And Manning had a big decision to make.
Almost exactly around the time of that playoff tie, it became clear that Jason Kreis, Manning’s MLS Cup-winning coach at Real Salt Lake, would not be back for a second season at New York City FC. It seemed as if the stars were aligning for Manning to make a first big splash in Toronto.
Few Reds fans would have complained, after all, about the decision to replace the inexperienced Greg Vanney after the Montreal nightmare. Especially not if his replacement was to be Kreis, a man who had kept a small-market Real Salt Lake team in contention for several seasons and come the closest any MLS coach has come to this day to winning the modern CONCACAF Champions League.
Manning thought long and hard.
“I was embarrassed,” Manning said of the playoff exit. “I’ve been here two weeks, so I don’t have the connection yet with the players and with the coaching staff.”
“I’ve been getting a ton of calls about Jason Kreis being let go in the last day,” he continued, speaking at his end-of-season exit interview. “I've thought about it. I’ve thought about it a lot.”
But he didn’t pull the trigger.
While Manning liked something about Vanney, though, that’s not to say that he was going to be handed a blank contract.

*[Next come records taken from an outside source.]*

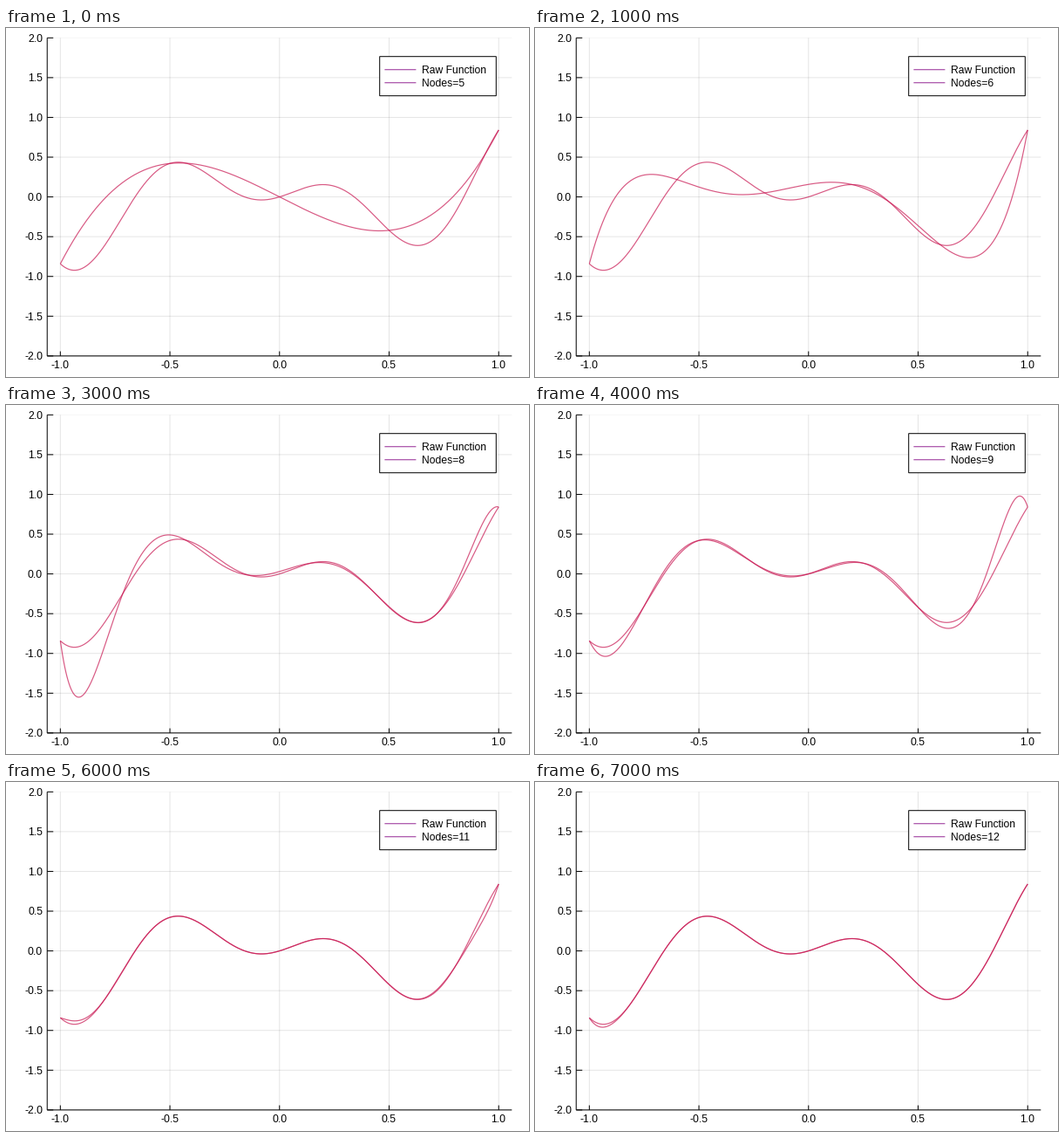
Recreate the animation shown at these times as a matplotlib script. Size 600x400 px, loop 8000 ms.

```python
import numpy as np
import matplotlib.pyplot as plt
from matplotlib.animation import FuncAnimation
from matplotlib.patches import Rectangle

W, H, DPI = 600, 400, 100
PX = 72 / DPI  # one pixel in points
MM = DPI / 25.4
LEFT, RIGHT = 12 * MM, W - 5 * MM
TOP, BOTTOM = 3 * MM - 0.5, H - 6 * MM - 0.5
X_LIM, Y_LIM = 1.06, 2
CURVE = (200 / 255, 20 / 255, 80 / 255, 0.7)
KEY = (0.5, 0, 0.5, 0.7)
FIRST_NODES, LAST_NODES = 5, 12

plt.rcParams["font.family"] = "Liberation Sans"

fig = plt.figure(figsize=(W / DPI, H / DPI), dpi=DPI, facecolor="white")
ax = fig.add_axes([0, 0, 1, 1])
ax.set_xlim(0, W)
ax.set_ylim(H, 0)
ax.axis("off")


def to_x(x):
    return (LEFT + RIGHT) / 2 + x * (RIGHT - LEFT) / (2 * X_LIM)


def to_y(y):
    return (TOP + BOTTOM) / 2 - y * (BOTTOM - TOP) / (2 * Y_LIM)


def raw(x):
    return x * np.sin(2 * np.pi * x + 1)


def interpolate(count, x):
    """Polynomial through equally spaced nodes, in Lagrange form."""
    nodes = np.linspace(-1, 1, count)
    total = np.zeros_like(x)
    for i, node in enumerate(nodes):
        others = np.delete(nodes, i)
        basis = np.prod((x[:, None] - others) / (node - others), axis=1)
        total += raw(node) * basis
    return total


def line(xs, ys, color, width=1.0, z=1):
    return ax.plot(xs, ys, color=color, lw=width * PX, zorder=z,
                   solid_capstyle="butt", snap=False)[0]


def label(x, y, text, ha, size=12.1):
    return ax.text(x, y, text, ha=ha, va="baseline", fontsize=size * PX,
                   color="black", zorder=6)


def draw_axes():
    grid = (0, 0, 0, 0.1)
    for v in np.linspace(-1, 1, 5):
        x = to_x(v)
        line([x, x], [TOP, BOTTOM], grid)
        line([x, x], [BOTTOM, BOTTOM - 5.3], "black", z=3)
        label(x - 0.2, 390.4, f"{v:.1f}", "center", 12.2)
    for v in np.linspace(-2, 2, 9):
        y = to_y(v)
        # the top grid line is half clipped by the plot area
        line([LEFT, RIGHT], [y, y], (0, 0, 0, 0.04) if v == Y_LIM else grid)
        line([LEFT, LEFT + 7], [y, y], "black", z=3)
        label(42, y + 4.2, f"{v:.1f}", "right", 12.2)
    line([LEFT, LEFT], [TOP, BOTTOM], "black", z=3)
    line([LEFT, RIGHT], [BOTTOM, BOTTOM], "black", z=3)


def draw_legend():
    ax.add_patch(Rectangle((428.7, 32.7), 133.6, 45, facecolor="white",
                           edgecolor="black", lw=PX, zorder=5, snap=False))
    for y in (47.7, 62.7):
        line([434.4, 470.4], [y, y], KEY, 1.2, 6)
    label(477.2, 52, "Raw Function", "left")
    return label(477.2, 67, "", "left")


draw_axes()
node_text = draw_legend()
t = np.linspace(-1, 1, 401)
line(to_x(t), to_y(raw(t)), CURVE, 1.2, 4)
fit = line(to_x(t), to_y(raw(t)), CURVE, 1.2, 4)


def update(i):
    count = FIRST_NODES + i
    fit.set_ydata(to_y(interpolate(count, t)))
    node_text.set_text(f"Nodes={count}")
    return fit, node_text


anim = FuncAnimation(fig, update, frames=LAST_NODES - FIRST_NODES + 1,
                     interval=1000, repeat=True, repeat_delay=0, blit=False)
plt.show()
```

He set clear, public targets for his coach to be measured against, such as conceding fewer than 45 goals during the 2016 campaign.
“As we got midway through the 2016 season, I really started believing in him as a head coach,” Manning said this week after Vanney signed a contract extension. “I told him that - it was probably July or so that year. I said, ‘you’re the guy that’s going to lead us in the future’.”
Vanney, as Manning put it, is no longer looking over his shoulder. He is still searching for the MLS Cup that would vindicate him as a coach - as long ago as the Kreis debate now seems, not two years have passed since then - but cannot help but gaze beyond it, to something bigger. In that sense, he is the perfect fit for his club.
“I think we share a similar vision of how the game should be played,” general manager Tim Bezbatchenko said of his and Vanney’s successful partnership.
What seemed like question marks around Vanney back in 2015 are now seen as strengths. Manning said back then that the lack of outward fire in his personality was “maybe something he can develop”. Bezbatchenko, always viewed as a front-office star in the making and tipped to be a future MLS commissioner by his boss this week, was “a little more fiery than Greg is,” Manning had added, smiling with an obvious fondness. “He gets pretty intense.”
Nowadays, Vanney’s calm, analytical manner is seen as one of his key traits. It was his ability to judge games with a clear eye from the sidelines that allowed him to make such a consistent impact with tactical changes and substitutions during the 2016 playoffs. “I try as much as I can - and it’s not always the case - to stay a little less emotional in the game,” Vanney explained.
Spend a few minutes in Vanney’s presence talking about how Toronto’s last game unfolded - or even in the post-match press conference, when he has had all of 10 minutes or so to digest what has happened - and his ability to articulate complex tactical concepts is striking. It is also evident in his work, whether it be the shrewd game plan that set Toronto on their way to beating the the Seattle Sounders earlier this season or the first-half substitution that turned their Canadian Championship semi-final against the Ottawa Fury on its head.
It is strange to say in a way, but one of the clearest indicators of Toronto’s lack of success over their first eight years or so of existence was the small number of players and staff who they saw leave for a bigger stage.
Perhaps more than anyone else in the club’s history, Vanney is changing that, whether it be through his development of the players in his first-team squad or his long-held belief in the importance of a productive academy.
Before long, Toronto might have a job on their hands convincing him not to join that class of alumni himself.